DATA EXTRACT:

-=-=-=-=-

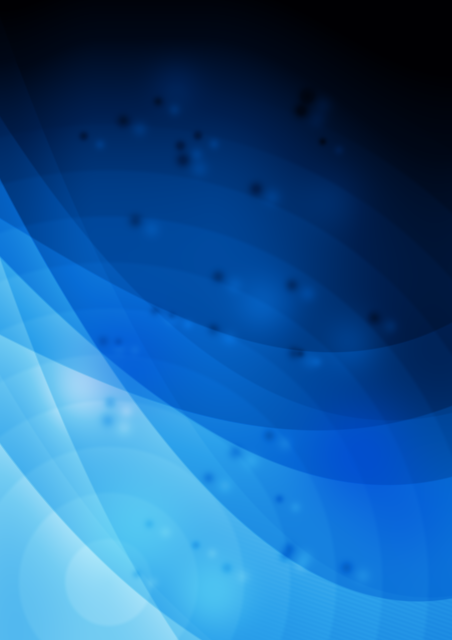
Reproduce this background procedurally as a Shadertoy shader.

```glsl
// Abstract blue backdrop: translucent sheets with curved rims sweep over a dark sky.
// Every part adds to one scalar "tone", which a black-to-pale-blue ramp then colours.
// Sheet rims are cubics through four heights; ribs, glows and specks add soft detail.

const int SHEETS = 9;
const int SPECKS = 34;

// Rim heights at x = 0, 1/3, 2/3 and 1
const vec4 RIMS[SHEETS] = vec4[](
    vec4(0.659, 0.526, 0.452, 0.496),
    vec4(0.818, 0.522, 0.368, 0.355),
    vec4(0.974, 0.440, 0.143, 0.069),
    vec4(0.477, 0.375, 0.328, 0.366),
    vec4(0.599, 0.388, 0.263, 0.255),
    vec4(0.720, 0.339, 0.115, 0.065),
    vec4(0.596, 0.069, -0.211, -0.302),
    vec4(0.414, 0.090, -0.100, -0.200),
    vec4(0.307, 0.057, -0.081, -0.146));

const float GAINS[SHEETS] = float[](0.5, 0.28, 0.15, 0.62, 0.8, 0.85, 0.5, 0.12, 0.7);

const vec3 RAMP[8] = vec3[](
    vec3(0.0, 0.0, 0.01), vec3(0.0, 0.03, 0.09),
    vec3(0.0, 0.12, 0.31), vec3(0.0, 0.28, 0.61),
    vec3(0.03, 0.43, 0.84), vec3(0.17, 0.63, 0.92),
    vec3(0.45, 0.80, 0.95), vec3(0.92, 0.98, 1.0));

float hash(float n) {
    return fract(sin(n * 127.1) * 43758.5453);
}

// Cubic through four evenly spaced heights
float rimHeight(float x, vec4 h) {
    float u = 3.0 * x, a = u - 1.0, b = u - 2.0, c = u - 3.0;
    return dot(h, vec4(-a * b * c / 6.0, u * b * c / 2.0, -u * a * c / 2.0, u * a * b / 6.0));
}

// Light below a rim, strongest along the rim itself
float sheet(vec2 uv, vec4 rim) {
    float depth = rimHeight(uv.x, rim) - uv.y;
    float aa = fwidth(depth);
    float fade = 0.5 + 0.5 * exp(-6.0 * max(depth, 0.0));
    return smoothstep(-aa, aa, depth) * fade;
}

float glow(vec2 uv, vec2 centre, float radius, float aspect) {
    vec2 d = (uv - centre) * vec2(aspect, 1.0) / radius;
    return exp(-dot(d, d));
}

// Dark sky, brightening downwards and to the left
float skyTone(vec2 uv) {
    float rise = max(uv.y - 0.5, 0.0);
    float right = smoothstep(0.45, 1.0, uv.x) * smoothstep(0.1, 0.5, uv.y);
    float left = 1.0 - smoothstep(0.0, 0.22, uv.x);
    return 3.2 - 11.4 * rise * rise - 1.5 * right - 0.5 * left;
}

// Concentric pleats with a soft shaded side
float ribs(vec2 uv, vec2 centre, float spacing, float aspect) {
    float phase = fract(length((uv - centre) * vec2(aspect, 1.0)) / spacing);
    return phase * (1.0 - smoothstep(0.88, 1.0, phase)) - 0.45;
}

// Scattered dark specks, each with a pale companion
float specks(vec2 uv, float aspect) {
    float sum = 0.0;
    for (int i = 0; i < SPECKS; i++) {
        float n = float(i) + 1.0;
        vec2 centre = vec2(mix(0.18, 0.86, hash(n)), mix(0.10, 0.87, hash(n + 51.3)));
        float radius = mix(0.006, 0.011, hash(n + 97.7));
        sum -= 0.55 * glow(uv, centre, radius, aspect);
        sum += 0.32 * glow(uv, centre + vec2(0.036, -0.013), radius * 1.25, aspect);
    }
    return sum;
}

vec3 rampColour(float tone) {
    vec3 colour = RAMP[0];
    for (int i = 1; i < 8; i++)
        colour = mix(colour, RAMP[i], clamp(tone - float(i - 1), 0.0, 1.0));
    return colour;
}

void mainImage(out vec4 fragColor, in vec2 fragCoord) {
    vec2 uv = fragCoord / iResolution.xy;
    float aspect = iResolution.x / iResolution.y;
    float tone = skyTone(uv);

    // Overlapping sheets, fainter to the right
    for (int i = 0; i < SHEETS; i++)
        tone += GAINS[i] * mix(1.2, 0.65, uv.x) * sheet(uv, RIMS[i]);

    // Pleats, and fine hatching in the lower right
    tone += 0.16 * ribs(uv, vec2(0.24, 0.09), 0.072, aspect) * smoothstep(0.9, 0.65, uv.y);
    float hatch = sin(900.0 * (uv.y + 0.35 * uv.x * aspect));
    tone += 0.05 * hatch * sheet(uv, RIMS[5]) * smoothstep(0.4, 0.8, uv.x);

    // Broad glows
    tone += 0.40 * glow(uv, vec2(0.39, 0.87), 0.040, aspect);
    tone += 0.30 * glow(uv, vec2(0.74, 0.69), 0.050, aspect);
    tone += 0.55 * glow(uv, vec2(0.585, 0.525), 0.045, aspect);
    tone += 0.50 * glow(uv, vec2(0.78, 0.465), 0.045, aspect);
    tone += 0.70 * glow(uv, vec2(0.175, 0.388), 0.055, aspect);
    float cyan = glow(uv, vec2(0.47, 0.075), 0.055, aspect)
               + glow(uv, vec2(0.30, 0.17), 0.080, aspect);
    tone += 0.35 * cyan + specks(uv, aspect);

    // Royal blue and cyan tints
    vec3 colour = rampColour(tone);
    float royal = glow(uv, vec2(0.79, 0.29), 0.085, aspect)
                + 0.6 * glow(uv, vec2(0.28, 0.44), 0.080, aspect)
                + 0.5 * glow(uv, vec2(0.90, 0.19), 0.080, aspect);
    colour = mix(colour, vec3(0.0, 0.27, 0.86), 0.55 * min(royal, 1.0));
    colour = mix(colour, vec3(0.32, 0.84, 0.96), 0.45 * min(cyan, 1.0));
    fragColor = vec4(colour, 1.0);
}
```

-=-=-=-=-

ASSIGNED TASK: Your copy should match the entries above exactly and contain no pictures.

OUTPUT OF THE EXERCISE:
Reproduce this background procedurally as a Shadertoy shader.

```glsl
// Abstract blue backdrop: translucent sheets with curved rims sweep over a dark sky.
// Every part adds to one scalar "tone", which a black-to-pale-blue ramp then colours.
// Sheet rims are cubics through four heights; ribs, glows and specks add soft detail.

const int SHEETS = 9;
const int SPECKS = 34;

// Rim heights at x = 0, 1/3, 2/3 and 1
const vec4 RIMS[SHEETS] = vec4[](
    vec4(0.659, 0.526, 0.452, 0.496),
    vec4(0.818, 0.522, 0.368, 0.355),
    vec4(0.974, 0.440, 0.143, 0.069),
    vec4(0.477, 0.375, 0.328, 0.366),
    vec4(0.599, 0.388, 0.263, 0.255),
    vec4(0.720, 0.339, 0.115, 0.065),
    vec4(0.596, 0.069, -0.211, -0.302),
    vec4(0.414, 0.090, -0.100, -0.200),
    vec4(0.307, 0.057, -0.081, -0.146));

const float GAINS[SHEETS] = float[](0.5, 0.28, 0.15, 0.62, 0.8, 0.85, 0.5, 0.12, 0.7);

const vec3 RAMP[8] = vec3[](
    vec3(0.0, 0.0, 0.01), vec3(0.0, 0.03, 0.09),
    vec3(0.0, 0.12, 0.31), vec3(0.0, 0.28, 0.61),
    vec3(0.03, 0.43, 0.84), vec3(0.17, 0.63, 0.92),
    vec3(0.45, 0.80, 0.95), vec3(0.92, 0.98, 1.0));

float hash(float n) {
    return fract(sin(n * 127.1) * 43758.5453);
}

// Cubic through four evenly spaced heights
float rimHeight(float x, vec4 h) {
    float u = 3.0 * x, a = u - 1.0, b = u - 2.0, c = u - 3.0;
    return dot(h, vec4(-a * b * c / 6.0, u * b * c / 2.0, -u * a * c / 2.0, u * a * b / 6.0));
}

// Light below a rim, strongest along the rim itself
float sheet(vec2 uv, vec4 rim) {
    float depth = rimHeight(uv.x, rim) - uv.y;
    float aa = fwidth(depth);
    float fade = 0.5 + 0.5 * exp(-6.0 * max(depth, 0.0));
    return smoothstep(-aa, aa, depth) * fade;
}

float glow(vec2 uv, vec2 centre, float radius, float aspect) {
    vec2 d = (uv - centre) * vec2(aspect, 1.0) / radius;
    return exp(-dot(d, d));
}

// Dark sky, brightening downwards and to the left
float skyTone(vec2 uv) {
    float rise = max(uv.y - 0.5, 0.0);
    float right = smoothstep(0.45, 1.0, uv.x) * smoothstep(0.1, 0.5, uv.y);
    float left = 1.0 - smoothstep(0.0, 0.22, uv.x);
    return 3.2 - 11.4 * rise * rise - 1.5 * right - 0.5 * left;
}

// Concentric pleats with a soft shaded side
float ribs(vec2 uv, vec2 centre, float spacing, float aspect) {
    float phase = fract(length((uv - centre) * vec2(aspect, 1.0)) / spacing);
    return phase * (1.0 - smoothstep(0.88, 1.0, phase)) - 0.45;
}

// Scattered dark specks, each with a pale companion
float specks(vec2 uv, float aspect) {
    float sum = 0.0;
    for (int i = 0; i < SPECKS; i++) {
        float n = float(i) + 1.0;
        vec2 centre = vec2(mix(0.18, 0.86, hash(n)), mix(0.10, 0.87, hash(n + 51.3)));
        float radius = mix(0.006, 0.011, hash(n + 97.7));
        sum -= 0.55 * glow(uv, centre, radius, aspect);
        sum += 0.32 * glow(uv, centre + vec2(0.036, -0.013), radius * 1.25, aspect);
    }
    return sum;
}

vec3 rampColour(float tone) {
    vec3 colour = RAMP[0];
    for (int i = 1; i < 8; i++)
        colour = mix(colour, RAMP[i], clamp(tone - float(i - 1), 0.0, 1.0));
    return colour;
}

void mainImage(out vec4 fragColor, in vec2 fragCoord) {
    vec2 uv = fragCoord / iResolution.xy;
    float aspect = iResolution.x / iResolution.y;
    float tone = skyTone(uv);

    // Overlapping sheets, fainter to the right
    for (int i = 0; i < SHEETS; i++)
        tone += GAINS[i] * mix(1.2, 0.65, uv.x) * sheet(uv, RIMS[i]);

    // Pleats, and fine hatching in the lower right
    tone += 0.16 * ribs(uv, vec2(0.24, 0.09), 0.072, aspect) * smoothstep(0.9, 0.65, uv.y);
    float hatch = sin(900.0 * (uv.y + 0.35 * uv.x * aspect));
    tone += 0.05 * hatch * sheet(uv, RIMS[5]) * smoothstep(0.4, 0.8, uv.x);

    // Broad glows
    tone += 0.40 * glow(uv, vec2(0.39, 0.87), 0.040, aspect);
    tone += 0.30 * glow(uv, vec2(0.74, 0.69), 0.050, aspect);
    tone += 0.55 * glow(uv, vec2(0.585, 0.525), 0.045, aspect);
    tone += 0.50 * glow(uv, vec2(0.78, 0.465), 0.045, aspect);
    tone += 0.70 * glow(uv, vec2(0.175, 0.388), 0.055, aspect);
    float cyan = glow(uv, vec2(0.47, 0.075), 0.055, aspect)
               + glow(uv, vec2(0.30, 0.17), 0.080, aspect);
    tone += 0.35 * cyan + specks(uv, aspect);

    // Royal blue and cyan tints
    vec3 colour = rampColour(tone);
    float royal = glow(uv, vec2(0.79, 0.29), 0.085, aspect)
                + 0.6 * glow(uv, vec2(0.28, 0.44), 0.080, aspect)
                + 0.5 * glow(uv, vec2(0.90, 0.19), 0.080, aspect);
    colour = mix(colour, vec3(0.0, 0.27, 0.86), 0.55 * min(royal, 1.0));
    colour = mix(colour, vec3(0.32, 0.84, 0.96), 0.45 * min(cyan, 1.0));
    fragColor = vec4(colour, 1.0);
}
```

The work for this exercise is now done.